Should writers be read and not heard?

This is something that I’m sure I’m not alone in considering. Last month I read an article in The Guardian describing the difficulties of being an introverted writer in the 21st century. Writers of old rarely met their ‘public’ (unless they went on a forward-thinking tour, Dickens-stylee) but it’s an occupational demand these days given the wealth of literary festivals and the plethora of ‘evening with’ events. A writer doesn’t stand much of a chance of shouting above the noise unless they jump on stage to talk about the nitty gritty of their inspirations/ character motivations/ what they had for breakfast.

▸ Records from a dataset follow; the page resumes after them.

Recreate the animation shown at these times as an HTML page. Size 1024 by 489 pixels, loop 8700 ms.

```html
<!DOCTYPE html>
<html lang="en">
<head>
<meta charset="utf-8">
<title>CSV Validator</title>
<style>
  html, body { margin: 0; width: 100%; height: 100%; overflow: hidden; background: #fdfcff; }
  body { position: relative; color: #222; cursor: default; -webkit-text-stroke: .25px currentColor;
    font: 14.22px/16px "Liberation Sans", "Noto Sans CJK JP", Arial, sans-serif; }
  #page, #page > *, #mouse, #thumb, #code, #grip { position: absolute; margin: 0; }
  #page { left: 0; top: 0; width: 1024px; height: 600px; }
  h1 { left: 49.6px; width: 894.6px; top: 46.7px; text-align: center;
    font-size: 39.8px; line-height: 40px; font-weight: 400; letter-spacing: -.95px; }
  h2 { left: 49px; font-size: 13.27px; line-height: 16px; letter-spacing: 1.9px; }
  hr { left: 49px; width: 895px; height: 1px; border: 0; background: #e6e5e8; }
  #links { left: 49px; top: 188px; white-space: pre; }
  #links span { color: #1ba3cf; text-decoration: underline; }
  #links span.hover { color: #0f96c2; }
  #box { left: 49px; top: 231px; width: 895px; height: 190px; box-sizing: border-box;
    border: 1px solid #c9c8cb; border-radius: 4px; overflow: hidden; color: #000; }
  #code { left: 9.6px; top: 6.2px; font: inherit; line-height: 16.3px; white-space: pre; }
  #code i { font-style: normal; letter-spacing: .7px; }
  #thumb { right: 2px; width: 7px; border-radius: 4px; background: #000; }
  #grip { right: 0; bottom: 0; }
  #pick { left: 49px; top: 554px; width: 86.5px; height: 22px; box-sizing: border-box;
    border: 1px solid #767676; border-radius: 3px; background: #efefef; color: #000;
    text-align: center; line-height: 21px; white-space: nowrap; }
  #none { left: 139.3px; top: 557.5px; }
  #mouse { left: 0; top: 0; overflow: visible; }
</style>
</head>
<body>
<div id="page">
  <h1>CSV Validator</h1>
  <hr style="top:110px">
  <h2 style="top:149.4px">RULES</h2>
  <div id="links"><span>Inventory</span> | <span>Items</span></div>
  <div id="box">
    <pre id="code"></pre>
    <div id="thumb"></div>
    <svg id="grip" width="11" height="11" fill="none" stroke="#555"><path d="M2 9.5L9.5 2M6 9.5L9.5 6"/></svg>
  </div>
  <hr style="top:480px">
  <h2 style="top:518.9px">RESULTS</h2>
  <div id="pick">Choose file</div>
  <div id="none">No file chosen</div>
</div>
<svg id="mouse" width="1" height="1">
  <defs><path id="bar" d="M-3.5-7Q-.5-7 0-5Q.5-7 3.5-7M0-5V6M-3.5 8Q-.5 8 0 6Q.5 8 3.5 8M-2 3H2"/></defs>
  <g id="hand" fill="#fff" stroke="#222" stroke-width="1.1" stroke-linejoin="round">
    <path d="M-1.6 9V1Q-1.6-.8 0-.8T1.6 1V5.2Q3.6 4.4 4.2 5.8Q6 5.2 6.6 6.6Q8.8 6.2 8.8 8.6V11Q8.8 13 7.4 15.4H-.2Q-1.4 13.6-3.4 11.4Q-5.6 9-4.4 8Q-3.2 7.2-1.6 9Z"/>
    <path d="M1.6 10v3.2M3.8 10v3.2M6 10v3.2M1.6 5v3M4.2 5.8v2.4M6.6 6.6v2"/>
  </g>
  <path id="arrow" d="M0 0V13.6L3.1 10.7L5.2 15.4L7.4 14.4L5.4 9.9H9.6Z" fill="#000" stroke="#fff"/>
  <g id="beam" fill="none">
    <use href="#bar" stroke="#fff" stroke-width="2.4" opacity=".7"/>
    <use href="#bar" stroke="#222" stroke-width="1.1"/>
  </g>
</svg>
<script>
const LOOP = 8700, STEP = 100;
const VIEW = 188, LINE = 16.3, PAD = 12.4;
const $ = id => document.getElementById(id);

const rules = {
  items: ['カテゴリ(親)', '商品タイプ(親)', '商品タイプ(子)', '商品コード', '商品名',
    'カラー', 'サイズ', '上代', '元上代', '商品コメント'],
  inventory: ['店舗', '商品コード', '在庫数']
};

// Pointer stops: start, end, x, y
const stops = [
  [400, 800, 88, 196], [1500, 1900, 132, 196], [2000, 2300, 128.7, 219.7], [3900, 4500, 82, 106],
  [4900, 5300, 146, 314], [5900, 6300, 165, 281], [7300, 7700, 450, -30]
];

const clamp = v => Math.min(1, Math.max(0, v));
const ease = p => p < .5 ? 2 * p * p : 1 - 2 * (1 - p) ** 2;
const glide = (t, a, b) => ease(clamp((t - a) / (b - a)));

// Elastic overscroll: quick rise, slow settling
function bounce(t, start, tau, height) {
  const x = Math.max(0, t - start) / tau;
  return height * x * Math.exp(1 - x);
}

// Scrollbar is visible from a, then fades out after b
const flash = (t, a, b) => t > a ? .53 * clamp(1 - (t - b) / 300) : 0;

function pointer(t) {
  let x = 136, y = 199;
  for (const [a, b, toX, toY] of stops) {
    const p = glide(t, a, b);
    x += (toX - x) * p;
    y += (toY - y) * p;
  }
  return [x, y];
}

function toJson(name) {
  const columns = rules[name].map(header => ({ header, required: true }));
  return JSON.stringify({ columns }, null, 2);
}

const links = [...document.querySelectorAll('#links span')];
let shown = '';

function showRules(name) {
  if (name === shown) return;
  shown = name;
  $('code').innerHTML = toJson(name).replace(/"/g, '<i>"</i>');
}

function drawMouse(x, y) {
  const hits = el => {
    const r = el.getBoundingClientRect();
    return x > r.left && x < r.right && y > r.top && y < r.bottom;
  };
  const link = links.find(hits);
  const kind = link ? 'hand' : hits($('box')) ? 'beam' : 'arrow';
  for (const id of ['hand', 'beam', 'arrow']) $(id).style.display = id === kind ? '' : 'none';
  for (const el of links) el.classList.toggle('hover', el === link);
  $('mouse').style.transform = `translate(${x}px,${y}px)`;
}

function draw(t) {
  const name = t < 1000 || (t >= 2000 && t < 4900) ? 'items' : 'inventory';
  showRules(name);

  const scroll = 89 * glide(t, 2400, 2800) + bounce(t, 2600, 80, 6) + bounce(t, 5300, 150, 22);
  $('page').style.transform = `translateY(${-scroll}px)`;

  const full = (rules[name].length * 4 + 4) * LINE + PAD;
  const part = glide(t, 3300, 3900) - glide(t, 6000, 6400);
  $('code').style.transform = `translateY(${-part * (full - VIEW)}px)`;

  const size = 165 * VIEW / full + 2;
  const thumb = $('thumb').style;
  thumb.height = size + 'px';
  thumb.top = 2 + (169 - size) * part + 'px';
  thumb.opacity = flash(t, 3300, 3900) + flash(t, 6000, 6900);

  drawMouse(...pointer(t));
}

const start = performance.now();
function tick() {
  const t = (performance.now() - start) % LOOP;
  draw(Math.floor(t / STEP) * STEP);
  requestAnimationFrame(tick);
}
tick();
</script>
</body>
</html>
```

Personally, I don’t have a problem with discussing my work with an audience (especially after a complimentary glass of vino) and meeting other writers is always a bonus. But I can see how going from living half the year cocooned in a study surrounded by research, to diving on stage with the enthusiasm of a RADA graduate can for some, be jarring (as indeed, The Guardian columnist suggested). It’s probable that in the future, publishers will need to provide their writers with publicity training. Aside from this issue, my other concern is over-visibility. I find myself questioning what my literary heroines would have done. This in itself doesn’t help my line of questioning, largely because my top two literary heroines, Zadie Smith and Sylvia Plath are about as visible as writers can get (albeit posthumously for the latter). Why do I worry? Well for one thing, it removes, in part, the ownership that a reader can feel towards a text. I don’t particularly want my readers to have to negotiate my voice and face out of their reading experience – it should belong to them more than me.

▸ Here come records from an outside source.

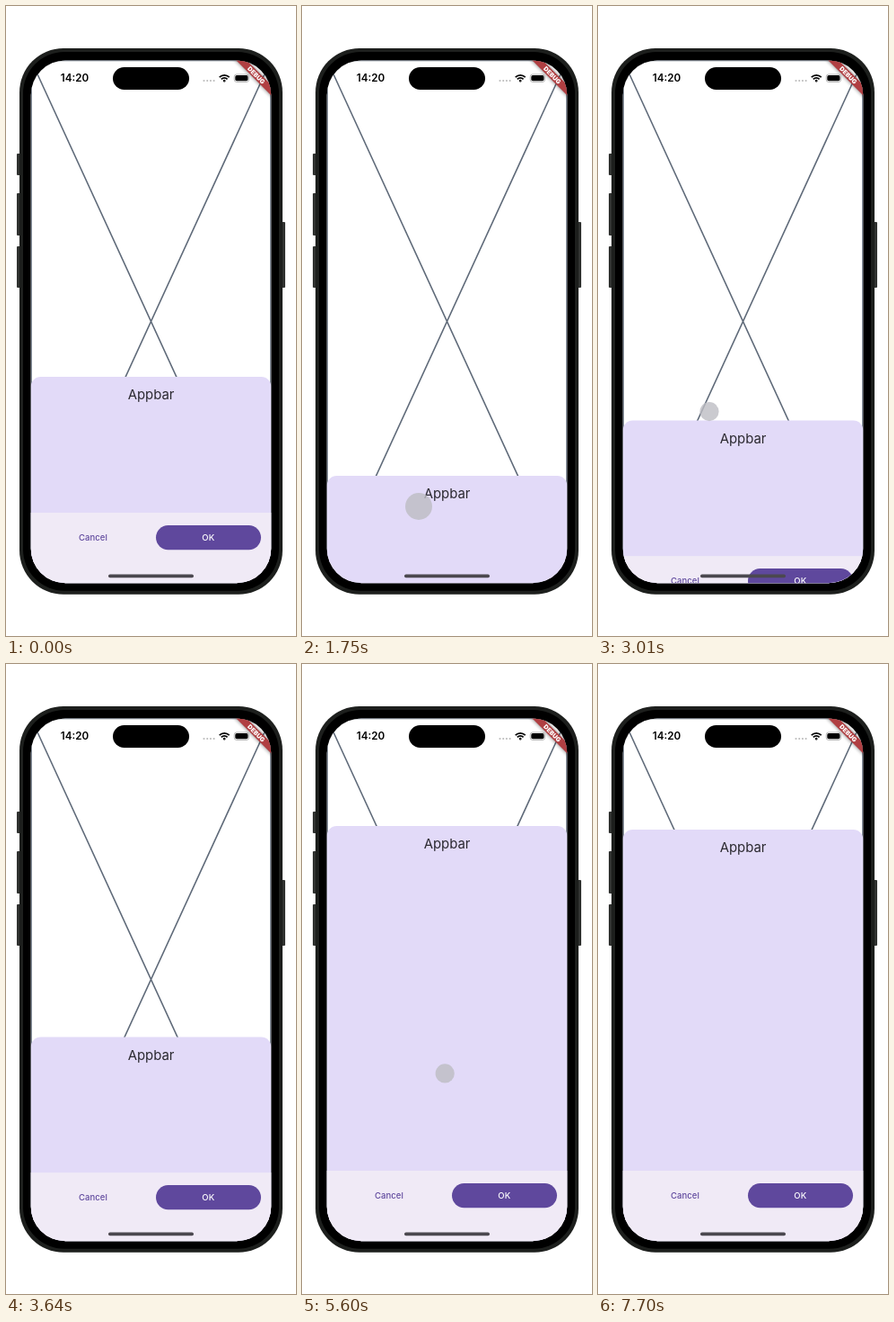
Recreate the animation shown at these times as an HTML page. Size 323 px wide and 700 px high, loop 8040 ms.

```html
<!DOCTYPE html>
<html lang="en">
<head>
<meta charset="utf-8">
<title>Bottom sheet drag</title>
<style>
  html, body { margin: 0; height: 100%; overflow: hidden; background: #fff; }
  svg { display: block; width: 100vw; height: 100vh; font-family: Inter, sans-serif; }
  text { text-anchor: middle; }
  .label { font-size: 9.5px; font-weight: 500; letter-spacing: .07px; }
</style>
</head>
<body>
<svg viewBox="0 0 323 700">
  <defs>
    <clipPath id="screen"><rect x="27.7" y="60.4" width="267.6" height="580.8" rx="38.5"/></clipPath>
    <filter id="blur" x="-30%" y="-100%" width="160%" height="300%"><feGaussianBlur stdDeviation="2"/></filter>
  </defs>

  <g fill="#303230">
    <rect x="12" y="164" width="5" height="24" rx="1"/>
    <rect x="12" y="208" width="5" height="47" rx="1"/>
    <rect x="12" y="267" width="5" height="46" rx="1"/>
    <rect x="306" y="240" width="5" height="73" rx="1"/>
  </g>
  <rect x="15" y="47" width="293" height="606.8" rx="49" fill="#1d1f1d"/>
  <rect x="19" y="51" width="285" height="598.8" rx="46"/>

  <g clip-path="url(#screen)">
    <rect x="27" y="60" width="269" height="582" fill="#fff"/>
    <path d="M28 60.5H295V640.5H28ZL295 640.5M295 60.5L28 640.5" fill="none" stroke="#606b7a" stroke-width="1.6"/>

    <g id="sheet">
      <rect x="27.7" width="267.6" height="620" rx="11" fill="#e2daf8"/>
      <text x="161.5" y="25.3" font-size="14.9" fill="#2b2930">Appbar</text>
    </g>
    <g id="bar">
      <rect x="27" width="269" height="100" fill="#f0eaf6"/>
      <text class="label" x="97" y="31" fill="#5f489d">Cancel</text>
      <rect x="167" y="14" width="117" height="27.2" rx="13.6" fill="#5f489d"/>
      <text class="label" x="225.3" y="31" fill="#fff">OK</text>
    </g>

    <g transform="translate(295 60.5) rotate(45)">
      <rect x="-30" y="19" width="60" height="8.2" opacity=".55" filter="url(#blur)"/>
      <rect x="-30" y="19" width="60" height="8.2" fill="#b03f42"/>
      <text y="25.6" font-size="6.9" font-weight="900" fill="#fff">DEBUG</text>
    </g>

    <text x="76.5" y="84.3" font-size="11.7" font-weight="600">14:20</text>
    <rect x="119" y="68" width="85" height="25" rx="12.5"/>
    <path d="M220.5 83H232" stroke="#bdbdbd" stroke-width="2.2" stroke-linecap="round" stroke-dasharray="0 3.7"/>
    <g fill="none" stroke="#000" stroke-width="1.7">
      <path d="M237.7 79.2a7.8 7.8 0 0 1 11 0M239.8 81.3a4.8 4.8 0 0 1 6.8 0"/>
      <circle cx="243.2" cy="83.2" r=".5"/>
    </g>
    <rect x="254.2" y="76" width="16.4" height="8.4" rx="2.6" fill="none" stroke="#999" stroke-width=".7"/>
    <rect x="255.3" y="77.1" width="14.2" height="6.2" rx="1.7"/>

    <circle id="touch" fill="#bdbdc3"/>
    <rect x="114" y="631.6" width="95" height="3.6" rx="1.8" fill="#4b484f"/>
  </g>
</svg>
<script>
const LOOP = 8040, STEP = 70, LAST = 7700;
const SNAP = { closed: 565, half: 412, full: 184 };
const BAR_REST = 563, BAR_OFFSET = 150.5;
const PRESS = 170, SETTLE = 200;
const FINGER = 10.6, RELEASED = 15;

// Each drag pulls the sheet to a height, then lets it settle at a snap point.
// grip is the finger's distance below the sheet's top edge.
const drags = [
  { start: 930, end: 1680, pull: 504, snap: SNAP.closed, grip: 52, x: [137, 130] },
  { start: 2520, end: 3210, pull: 434, snap: SNAP.half, grip: -10, x: [119, 126] },
  { start: 4130, end: 4790, pull: 232, snap: SNAP.full, grip: 68, x: [149, 157] },
  { start: 5500, end: 6000, pull: 138, snap: SNAP.full, grip: 275, x: [159, 160] }
];

const clamp = v => Math.max(0, Math.min(1, v));
const mix = (a, b, u) => a + (b - a) * u;
const smooth = u => u * u * (3 - 2 * u);
const progress = (t, a, b) => clamp((t - a) / (b - a));

const [sheet, bar, touch] = ["sheet", "bar", "touch"].map(id => document.getElementById(id));
const moveY = (el, y) => el.setAttribute("transform", `translate(0 ${y})`);

function sheetTop(t) {
  let top = SNAP.half;
  for (const { start, end, pull, snap } of drags) {
    if (t < start) break;
    top = mix(top, pull, smooth(progress(t, start, end)));
    if (t > end) top = mix(snap, top, Math.exp((end - t) / SETTLE));
  }
  return top;
}

function drawTouch(t) {
  const drag = drags.find(d => t < d.end + 3 * STEP) || drags[0];
  const { start, end, grip, x } = drag;
  const fadeIn = progress(t, start - PRESS, start - PRESS / 2);
  const fadeOut = progress(t, end + STEP, end + 3 * STEP);
  touch.setAttribute("cx", mix(...x, progress(t, start, end)));
  touch.setAttribute("cy", sheetTop(Math.min(t, end)) + grip);
  touch.setAttribute("r", mix(FINGER, RELEASED, progress(t, end, end + STEP)));
  touch.setAttribute("opacity", .8 * fadeIn * (1 - fadeOut));
}

function draw(now) {
  const time = now % LOOP;
  const t = Math.min(LAST, time - time % STEP);
  const top = sheetTop(t);
  moveY(sheet, top);
  moveY(bar, Math.max(BAR_REST, top + BAR_OFFSET));
  drawTouch(t);
  requestAnimationFrame(draw);
}
draw(0);
</script>
</body>
</html>
```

Of course, I’m thinking about this issue in broad terms and not just in application to myself or more specifically, my career. I write as an audience member as well as a writer. My debut collection ‘The Shape of a Forest’ is due to be published by Parthian next year and I am very much looking forward to promoting it (yesterday I was asked to provide a signed copy of my book for a charity auction – it’s the first time I’ve had such a request and I couldn’t help but feel heartened by the interest). The relevance of my book, for the purposes of this article, is the unseen history of getting the thing published. The road to getting my collection accepted by a publisher was, I would imagine, a typical route. I entered the competitions and spoke at as many events as was possible in order to get my work noticed. This would have been tremendously difficult if I have of been of a quieter disposition. I also went to every literary festival going in order to ‘network’ (bleh! I know, I know!) and to see how the professionals do it. So despite my material only just coming out in the next few months, I have a lot of experience of seeing how others promote their work. One poet, an extremely famous poet at that, was very rude to her audience and it completely put me off her work (if you think this is extreme, you should have seen her face, it was as though she hated each and every one of us). I was subsequently asked to review her newly published collection, and refused because of the difficulty that I now have in separating the woman from the work. She didn’t leave a good impression and it was one that wholly marred the idealised version of her that I had in my head (selfish, I know). That’s an intense reaction yes, and in all honesty, it is also the only negative experience that I have had with a writer. It’s possibly not even her fault; maybe she was having a bad day, maybe her publicist made her do it, maybe we were the fifth audience she’d had in as many days. But that’s not really the point. The physical ‘her’ has now interfered with the ‘written’ her. Her narrator is, to me, indivisible from the person. It leaves me wondering how subtle these impressions are, even if the writer interacts positively with the audience. To me, possibly because my book is shortly due out, I’ve started thinking about these issues in more depth than I ever have previously. I’m unresolved on the answer because we need to sell books (especially since the emergence of the Kindle and all of the ramifications on the industry that it has wrought) so any publicity is good publicity. Or is it?